What the exercise asks:
Check each line of the records below for the word "zoom" and copy those where it appears.

Data items
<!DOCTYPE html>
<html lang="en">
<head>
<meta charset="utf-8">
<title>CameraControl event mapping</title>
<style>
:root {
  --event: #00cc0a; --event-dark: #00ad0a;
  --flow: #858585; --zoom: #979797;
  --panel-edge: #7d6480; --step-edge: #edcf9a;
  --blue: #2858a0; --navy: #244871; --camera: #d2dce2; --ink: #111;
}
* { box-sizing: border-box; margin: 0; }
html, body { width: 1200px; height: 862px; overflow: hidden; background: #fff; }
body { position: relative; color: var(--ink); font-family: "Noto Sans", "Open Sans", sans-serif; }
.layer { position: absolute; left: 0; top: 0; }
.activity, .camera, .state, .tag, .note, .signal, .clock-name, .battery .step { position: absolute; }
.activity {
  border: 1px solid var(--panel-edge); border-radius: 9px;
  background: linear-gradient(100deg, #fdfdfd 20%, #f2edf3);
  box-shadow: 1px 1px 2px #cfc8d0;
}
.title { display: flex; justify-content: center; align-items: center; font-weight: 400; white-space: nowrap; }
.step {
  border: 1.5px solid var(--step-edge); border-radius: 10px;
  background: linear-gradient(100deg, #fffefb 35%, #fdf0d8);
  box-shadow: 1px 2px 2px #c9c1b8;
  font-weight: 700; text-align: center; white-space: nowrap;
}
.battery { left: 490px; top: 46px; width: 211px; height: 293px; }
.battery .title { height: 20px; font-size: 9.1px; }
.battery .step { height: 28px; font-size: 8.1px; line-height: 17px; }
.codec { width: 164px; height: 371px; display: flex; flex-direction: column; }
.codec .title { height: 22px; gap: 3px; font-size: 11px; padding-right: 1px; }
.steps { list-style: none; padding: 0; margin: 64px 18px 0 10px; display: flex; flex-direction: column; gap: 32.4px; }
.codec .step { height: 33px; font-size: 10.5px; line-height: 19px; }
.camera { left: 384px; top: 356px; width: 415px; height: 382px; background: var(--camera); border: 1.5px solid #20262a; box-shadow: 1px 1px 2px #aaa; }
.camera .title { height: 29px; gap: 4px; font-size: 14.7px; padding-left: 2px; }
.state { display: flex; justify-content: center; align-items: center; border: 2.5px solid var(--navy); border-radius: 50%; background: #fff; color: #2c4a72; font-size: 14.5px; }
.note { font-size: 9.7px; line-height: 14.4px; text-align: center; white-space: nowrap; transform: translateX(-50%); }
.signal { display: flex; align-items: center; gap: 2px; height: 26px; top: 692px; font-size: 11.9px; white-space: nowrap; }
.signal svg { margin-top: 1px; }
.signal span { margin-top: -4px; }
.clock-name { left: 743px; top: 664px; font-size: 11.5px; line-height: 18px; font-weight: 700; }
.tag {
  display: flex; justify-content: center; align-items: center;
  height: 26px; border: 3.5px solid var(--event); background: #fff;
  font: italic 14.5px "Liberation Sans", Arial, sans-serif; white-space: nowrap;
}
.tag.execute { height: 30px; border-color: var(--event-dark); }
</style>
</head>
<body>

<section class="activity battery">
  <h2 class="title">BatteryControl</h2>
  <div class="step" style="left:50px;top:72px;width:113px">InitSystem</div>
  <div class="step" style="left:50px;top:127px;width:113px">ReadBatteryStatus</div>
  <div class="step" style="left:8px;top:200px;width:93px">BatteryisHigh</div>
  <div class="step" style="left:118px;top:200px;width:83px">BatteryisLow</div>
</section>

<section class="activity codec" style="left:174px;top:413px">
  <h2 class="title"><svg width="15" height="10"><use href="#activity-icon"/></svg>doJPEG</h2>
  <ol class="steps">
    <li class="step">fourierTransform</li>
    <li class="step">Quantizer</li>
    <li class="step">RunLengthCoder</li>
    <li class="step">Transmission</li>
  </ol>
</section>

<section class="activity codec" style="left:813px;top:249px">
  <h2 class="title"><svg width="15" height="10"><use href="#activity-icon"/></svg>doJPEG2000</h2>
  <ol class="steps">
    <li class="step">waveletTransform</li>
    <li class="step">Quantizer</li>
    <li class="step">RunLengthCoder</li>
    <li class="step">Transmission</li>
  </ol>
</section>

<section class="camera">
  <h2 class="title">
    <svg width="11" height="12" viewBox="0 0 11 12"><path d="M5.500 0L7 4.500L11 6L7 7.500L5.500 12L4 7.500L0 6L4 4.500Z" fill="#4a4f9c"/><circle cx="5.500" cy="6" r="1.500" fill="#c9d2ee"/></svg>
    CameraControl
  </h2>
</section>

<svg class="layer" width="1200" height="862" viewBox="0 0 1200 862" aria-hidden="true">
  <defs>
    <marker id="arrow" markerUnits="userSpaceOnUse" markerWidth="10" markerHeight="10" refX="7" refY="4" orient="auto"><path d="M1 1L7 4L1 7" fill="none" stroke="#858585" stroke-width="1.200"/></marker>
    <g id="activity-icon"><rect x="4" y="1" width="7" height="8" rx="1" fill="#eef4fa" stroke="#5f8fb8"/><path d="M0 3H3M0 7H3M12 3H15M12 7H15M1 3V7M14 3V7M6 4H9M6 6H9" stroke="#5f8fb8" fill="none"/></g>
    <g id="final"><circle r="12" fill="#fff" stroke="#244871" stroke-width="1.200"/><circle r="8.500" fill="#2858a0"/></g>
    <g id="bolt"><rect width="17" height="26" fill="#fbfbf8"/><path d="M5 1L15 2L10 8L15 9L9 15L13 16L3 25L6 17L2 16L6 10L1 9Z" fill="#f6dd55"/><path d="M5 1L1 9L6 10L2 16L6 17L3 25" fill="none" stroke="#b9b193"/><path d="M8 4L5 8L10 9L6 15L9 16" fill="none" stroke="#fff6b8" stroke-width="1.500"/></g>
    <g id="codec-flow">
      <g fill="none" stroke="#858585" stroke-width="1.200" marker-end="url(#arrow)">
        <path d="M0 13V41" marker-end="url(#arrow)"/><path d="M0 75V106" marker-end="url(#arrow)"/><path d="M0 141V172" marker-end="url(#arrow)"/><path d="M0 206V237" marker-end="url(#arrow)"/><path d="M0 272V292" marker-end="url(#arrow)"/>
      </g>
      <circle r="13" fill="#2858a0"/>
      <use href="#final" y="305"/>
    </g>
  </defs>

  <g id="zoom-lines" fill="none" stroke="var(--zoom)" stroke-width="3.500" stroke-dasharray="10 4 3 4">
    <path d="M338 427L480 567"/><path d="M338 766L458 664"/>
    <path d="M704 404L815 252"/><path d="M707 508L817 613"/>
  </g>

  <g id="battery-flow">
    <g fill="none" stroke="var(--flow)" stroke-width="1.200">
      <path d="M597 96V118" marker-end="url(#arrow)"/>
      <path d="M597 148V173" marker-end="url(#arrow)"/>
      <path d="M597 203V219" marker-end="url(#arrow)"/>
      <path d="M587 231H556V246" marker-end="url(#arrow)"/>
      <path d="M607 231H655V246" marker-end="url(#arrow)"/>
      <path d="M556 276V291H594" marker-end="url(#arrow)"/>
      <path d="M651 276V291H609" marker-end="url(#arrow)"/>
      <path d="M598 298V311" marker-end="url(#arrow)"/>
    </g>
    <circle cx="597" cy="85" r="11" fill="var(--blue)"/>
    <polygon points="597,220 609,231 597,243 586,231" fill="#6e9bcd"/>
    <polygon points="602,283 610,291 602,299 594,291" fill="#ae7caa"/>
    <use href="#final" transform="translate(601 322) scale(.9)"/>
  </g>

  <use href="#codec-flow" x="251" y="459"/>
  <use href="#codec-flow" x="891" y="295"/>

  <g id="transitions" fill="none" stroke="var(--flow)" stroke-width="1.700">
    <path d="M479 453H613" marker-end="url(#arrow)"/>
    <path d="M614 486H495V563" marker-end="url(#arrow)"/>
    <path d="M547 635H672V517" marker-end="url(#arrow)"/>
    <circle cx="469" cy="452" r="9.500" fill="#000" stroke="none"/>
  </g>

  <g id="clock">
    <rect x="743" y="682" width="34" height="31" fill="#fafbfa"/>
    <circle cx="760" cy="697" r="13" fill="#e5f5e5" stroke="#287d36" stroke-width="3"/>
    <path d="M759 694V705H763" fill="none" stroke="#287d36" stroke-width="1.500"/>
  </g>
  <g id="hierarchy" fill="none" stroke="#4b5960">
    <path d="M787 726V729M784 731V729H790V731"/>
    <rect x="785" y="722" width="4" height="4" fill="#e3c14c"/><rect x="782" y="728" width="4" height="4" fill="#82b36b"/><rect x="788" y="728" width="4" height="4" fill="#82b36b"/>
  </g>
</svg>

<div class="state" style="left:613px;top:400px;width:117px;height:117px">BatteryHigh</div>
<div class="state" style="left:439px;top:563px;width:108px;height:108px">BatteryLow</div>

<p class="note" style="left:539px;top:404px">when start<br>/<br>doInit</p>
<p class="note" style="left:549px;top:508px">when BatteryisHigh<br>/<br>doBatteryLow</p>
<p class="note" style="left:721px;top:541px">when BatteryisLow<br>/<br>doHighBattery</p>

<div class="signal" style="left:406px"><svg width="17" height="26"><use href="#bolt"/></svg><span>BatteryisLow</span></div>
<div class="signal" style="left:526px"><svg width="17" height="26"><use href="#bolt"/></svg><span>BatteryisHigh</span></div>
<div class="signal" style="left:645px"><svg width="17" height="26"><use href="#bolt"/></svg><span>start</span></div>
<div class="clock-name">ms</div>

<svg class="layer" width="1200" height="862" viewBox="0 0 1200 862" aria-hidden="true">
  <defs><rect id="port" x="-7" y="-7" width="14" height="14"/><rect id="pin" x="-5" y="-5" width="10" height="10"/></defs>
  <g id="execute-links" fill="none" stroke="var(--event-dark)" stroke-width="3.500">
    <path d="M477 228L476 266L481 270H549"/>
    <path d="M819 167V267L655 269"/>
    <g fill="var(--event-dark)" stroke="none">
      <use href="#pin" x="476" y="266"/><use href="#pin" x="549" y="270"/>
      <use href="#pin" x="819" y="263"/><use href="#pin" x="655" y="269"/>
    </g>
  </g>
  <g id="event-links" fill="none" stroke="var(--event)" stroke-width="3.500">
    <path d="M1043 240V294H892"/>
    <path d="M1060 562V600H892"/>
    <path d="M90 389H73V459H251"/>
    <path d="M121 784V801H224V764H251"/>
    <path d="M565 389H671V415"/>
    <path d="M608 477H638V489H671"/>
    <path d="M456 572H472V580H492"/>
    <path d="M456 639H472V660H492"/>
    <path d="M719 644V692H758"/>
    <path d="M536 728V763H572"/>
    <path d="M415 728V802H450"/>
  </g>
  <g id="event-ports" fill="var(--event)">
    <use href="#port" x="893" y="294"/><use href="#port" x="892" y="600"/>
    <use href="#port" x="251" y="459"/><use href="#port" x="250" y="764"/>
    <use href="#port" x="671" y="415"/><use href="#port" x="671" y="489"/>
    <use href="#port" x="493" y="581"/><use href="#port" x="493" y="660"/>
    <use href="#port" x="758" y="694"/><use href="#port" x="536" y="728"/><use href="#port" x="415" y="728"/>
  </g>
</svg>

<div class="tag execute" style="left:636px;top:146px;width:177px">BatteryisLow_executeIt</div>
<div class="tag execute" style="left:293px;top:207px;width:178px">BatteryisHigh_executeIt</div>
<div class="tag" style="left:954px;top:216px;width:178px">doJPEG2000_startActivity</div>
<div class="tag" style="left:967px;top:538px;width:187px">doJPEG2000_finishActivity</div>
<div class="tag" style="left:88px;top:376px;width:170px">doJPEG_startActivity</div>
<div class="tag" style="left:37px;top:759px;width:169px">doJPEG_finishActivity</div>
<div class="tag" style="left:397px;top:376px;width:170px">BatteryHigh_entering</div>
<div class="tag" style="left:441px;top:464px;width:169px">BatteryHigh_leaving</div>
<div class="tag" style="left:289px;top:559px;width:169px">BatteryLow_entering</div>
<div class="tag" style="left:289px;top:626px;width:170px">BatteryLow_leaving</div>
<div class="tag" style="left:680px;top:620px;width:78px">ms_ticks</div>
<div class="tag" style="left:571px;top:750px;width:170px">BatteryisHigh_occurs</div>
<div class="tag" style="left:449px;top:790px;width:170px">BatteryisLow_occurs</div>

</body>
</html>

Solution to the problem:
  --flow: #858585; --zoom: #979797;
  <g id="zoom-lines" fill="none" stroke="var(--zoom)" stroke-width="3.500" stroke-dasharray="10 4 3 4">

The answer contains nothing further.